Have you ever played Overcooked 2 with a group of four and managed to gain three stars from the difficult stages?
There’s something truly exhilarating in playing a co-op game with talented people. The fast-paced action, precise communication, seamless distribution of tasks and flexible switching of roles in order to reach a clear goal. It is a highly rewarding experience –– And it is precisely what actual teamwork is.
A group of people is not a team
Putting a group of people together doesn’t make a team. Having a mutual goal doesn’t make a team. Team building exercises don’t make a team. Having rituals, such as daily meetings or retrospectives, doesn’t make a team. All of these things are important, yet not enough.
I had the honor to interview a true agilest, the first certified Scrum trainer in Finland, Petri Heiramo and he introduced me to his theory of what actually makes a team. His concept put my brain through a meat grinder and made me rethink all my past teamwork endeavors. Have I ever been a part of a team – I mean a real team?
The three prerequisites of a team
According to Heiramo, in order for a team to form, we need three things. Firstly, we need to have a mutual, meaningful and a self-imposed goal. Secondly, every team member must know and feel that their skills and participation are necessary for the team to reach the goal. Thirdly, the goal needs to be challenging enough that team members need to push in order to reach it.
If we take a look at these three against the example of playing Overcooked, it is quite clear why the experience is so rewarding. Not only is playing fun, but in order to get forward in the game the team needs enough stars and that means the team needs to perform well on the stages. Simply passing them is not enough. That is a mutual, self-imposed and clear goal for the whole team.
Secondly, it is not possible to succeed without everybody participating. If one player is simply goofing around, the rest are not able to fulfill the tasks given to reach good results. On the contrary, the one goofing around makes it much harder for the rest to succeed – and often causes irritation and frustration in other players.
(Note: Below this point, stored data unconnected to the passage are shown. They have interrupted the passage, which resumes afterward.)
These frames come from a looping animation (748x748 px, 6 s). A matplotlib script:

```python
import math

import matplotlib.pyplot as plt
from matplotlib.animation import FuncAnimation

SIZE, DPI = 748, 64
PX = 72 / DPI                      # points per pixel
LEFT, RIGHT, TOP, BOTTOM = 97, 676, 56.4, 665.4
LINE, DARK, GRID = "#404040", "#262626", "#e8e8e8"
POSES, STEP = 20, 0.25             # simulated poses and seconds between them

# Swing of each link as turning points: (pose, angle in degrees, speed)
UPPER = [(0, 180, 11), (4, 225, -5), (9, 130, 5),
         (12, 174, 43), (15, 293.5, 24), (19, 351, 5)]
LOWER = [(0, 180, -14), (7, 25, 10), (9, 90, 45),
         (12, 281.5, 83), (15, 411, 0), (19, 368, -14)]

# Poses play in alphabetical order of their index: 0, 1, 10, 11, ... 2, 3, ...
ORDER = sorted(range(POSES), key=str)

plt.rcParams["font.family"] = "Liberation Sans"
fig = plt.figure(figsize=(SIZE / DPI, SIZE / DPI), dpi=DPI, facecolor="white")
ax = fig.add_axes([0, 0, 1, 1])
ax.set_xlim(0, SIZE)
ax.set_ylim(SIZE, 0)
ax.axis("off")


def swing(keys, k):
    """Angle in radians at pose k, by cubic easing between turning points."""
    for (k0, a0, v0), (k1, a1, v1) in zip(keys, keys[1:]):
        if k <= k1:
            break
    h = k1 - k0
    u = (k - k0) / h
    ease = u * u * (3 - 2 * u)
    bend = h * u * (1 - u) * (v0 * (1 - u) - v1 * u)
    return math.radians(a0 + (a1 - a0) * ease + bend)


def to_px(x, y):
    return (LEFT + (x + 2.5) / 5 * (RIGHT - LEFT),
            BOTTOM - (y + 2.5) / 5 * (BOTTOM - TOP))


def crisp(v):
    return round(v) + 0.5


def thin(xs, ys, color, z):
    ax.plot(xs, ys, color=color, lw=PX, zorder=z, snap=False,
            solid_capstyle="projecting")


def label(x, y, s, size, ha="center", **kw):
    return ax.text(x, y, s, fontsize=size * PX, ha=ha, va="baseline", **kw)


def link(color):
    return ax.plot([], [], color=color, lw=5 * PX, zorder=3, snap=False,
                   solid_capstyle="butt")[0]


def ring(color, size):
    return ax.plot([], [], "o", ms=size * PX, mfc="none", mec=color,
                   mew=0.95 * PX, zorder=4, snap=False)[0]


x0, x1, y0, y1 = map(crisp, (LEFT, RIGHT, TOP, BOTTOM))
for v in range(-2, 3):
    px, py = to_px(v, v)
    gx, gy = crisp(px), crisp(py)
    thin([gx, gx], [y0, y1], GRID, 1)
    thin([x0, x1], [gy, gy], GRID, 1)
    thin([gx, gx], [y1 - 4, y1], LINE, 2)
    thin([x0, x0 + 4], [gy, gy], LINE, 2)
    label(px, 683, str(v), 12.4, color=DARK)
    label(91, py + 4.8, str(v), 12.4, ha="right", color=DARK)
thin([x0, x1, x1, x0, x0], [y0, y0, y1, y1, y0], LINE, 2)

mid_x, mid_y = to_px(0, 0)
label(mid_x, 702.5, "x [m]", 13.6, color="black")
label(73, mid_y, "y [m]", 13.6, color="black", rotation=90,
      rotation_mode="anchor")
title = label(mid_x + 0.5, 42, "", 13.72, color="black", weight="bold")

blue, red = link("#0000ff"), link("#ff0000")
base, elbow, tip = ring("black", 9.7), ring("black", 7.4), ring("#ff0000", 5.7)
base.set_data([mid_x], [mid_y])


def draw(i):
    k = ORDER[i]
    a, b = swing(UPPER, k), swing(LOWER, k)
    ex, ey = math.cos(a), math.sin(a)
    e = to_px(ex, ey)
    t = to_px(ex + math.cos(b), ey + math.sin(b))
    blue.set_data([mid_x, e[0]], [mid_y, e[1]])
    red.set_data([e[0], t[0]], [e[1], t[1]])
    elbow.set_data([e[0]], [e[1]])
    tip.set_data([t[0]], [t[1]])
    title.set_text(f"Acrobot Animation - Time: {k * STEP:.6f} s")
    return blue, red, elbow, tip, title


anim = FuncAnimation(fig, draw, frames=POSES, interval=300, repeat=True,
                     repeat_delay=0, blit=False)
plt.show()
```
Thirdly, getting three stars while the game throws curve balls at the players is hard. Original strategies are proven to be impossible when the game proceeds, so it is mandatory to react to the changing circumstances, switch roles and communicate. Sometimes you need to drop what you were doing and jump in to rescue a burning steak or throw oranges on the opposite side of the stage for a team member to chop. Everybody needs to stay alert, prioritize on the fly and be willing to help others.
Without these elements a team is just a group doing group work. Comparing this to your work, can you recollect a situation where you actually were part of a team?
Group work has a fundamental difference to teamwork. Group work is always the sum of – no more than – its parts. And frankly, most often that is more than enough. In quite a lot of cases, we need different professionals to provide different parts to the whole, and once the pieces are put together we have the product, or service, ready to deliver to the happily waiting client.
When the sum of parts is what is needed, then group work is actually a good idea. There’s no point trying to form a team, when teamwork is not required to reach the end result. We have quite a lot of group work in workplaces (although we call it teamwork) and that’s okay.
But if the outcome needs to be more than the sum of parts, then it is a whole different ball game.
When you don’t know in the beginning what the end result is going to be like, you need a team. You need a team to ideate, innovate and experiment.
When you need to reach a very tight deadline or budget, you need a team. You need teamwork to come up with ways to save time or money, to come up with better ways of working.
When you have a very difficult end result, you need a team. You need a team, because team members back each other up. Team members exceed their own responsibilities in order to take care of the end result.
You need a team to take ownership not just of their own part but of the whole.
It is always easier to work alone. If it were possible, most people would like to work alone most of the time. No need to ask anybody, no need to wait for anybody, you could simply perform without extra communication or dependencies. You would be fully in charge and could deliver the quality you want. What a heaven.
The second most simple way is of course group work. In a group you can concentrate on your own part and deliver it well to fit in the whole. You need a bit more co-operation and there are dependencies you need to consider, but all in all you get to do your thing quite freely.
Teamwork requires a lot of energy. When working on a team, you’re all the time taking others into consideration. You’re changing your position, role and task depending on what the team needs. You’re actively communicating with the team members. You’re caring for the whole outcome not just your part. You’re developing processes and reaching new heights. It is tiring, but also exciting.
Coaching a team
When we try to kindle teamwork, to turn a group to a team, we need to be brutally honest. Is teamwork really required? If not, there’s no point because people will automatically revert to group work when they sense the extra effort is not relevant.
Then we need to take a look at the prerequisites. Is there a mutual, meaningful and self-imposed goal? Does each team member know their role and value? And what is the exciting and demanding challenge that is pushing us to stretch forward?
Finally, we need to remember that if one of the prerequisites ceases to exist, team will fall back to being a group. So, it is not just a matter of team formation, it is a matter of the whole team life cycle, to nurture the group into wanting to be a team.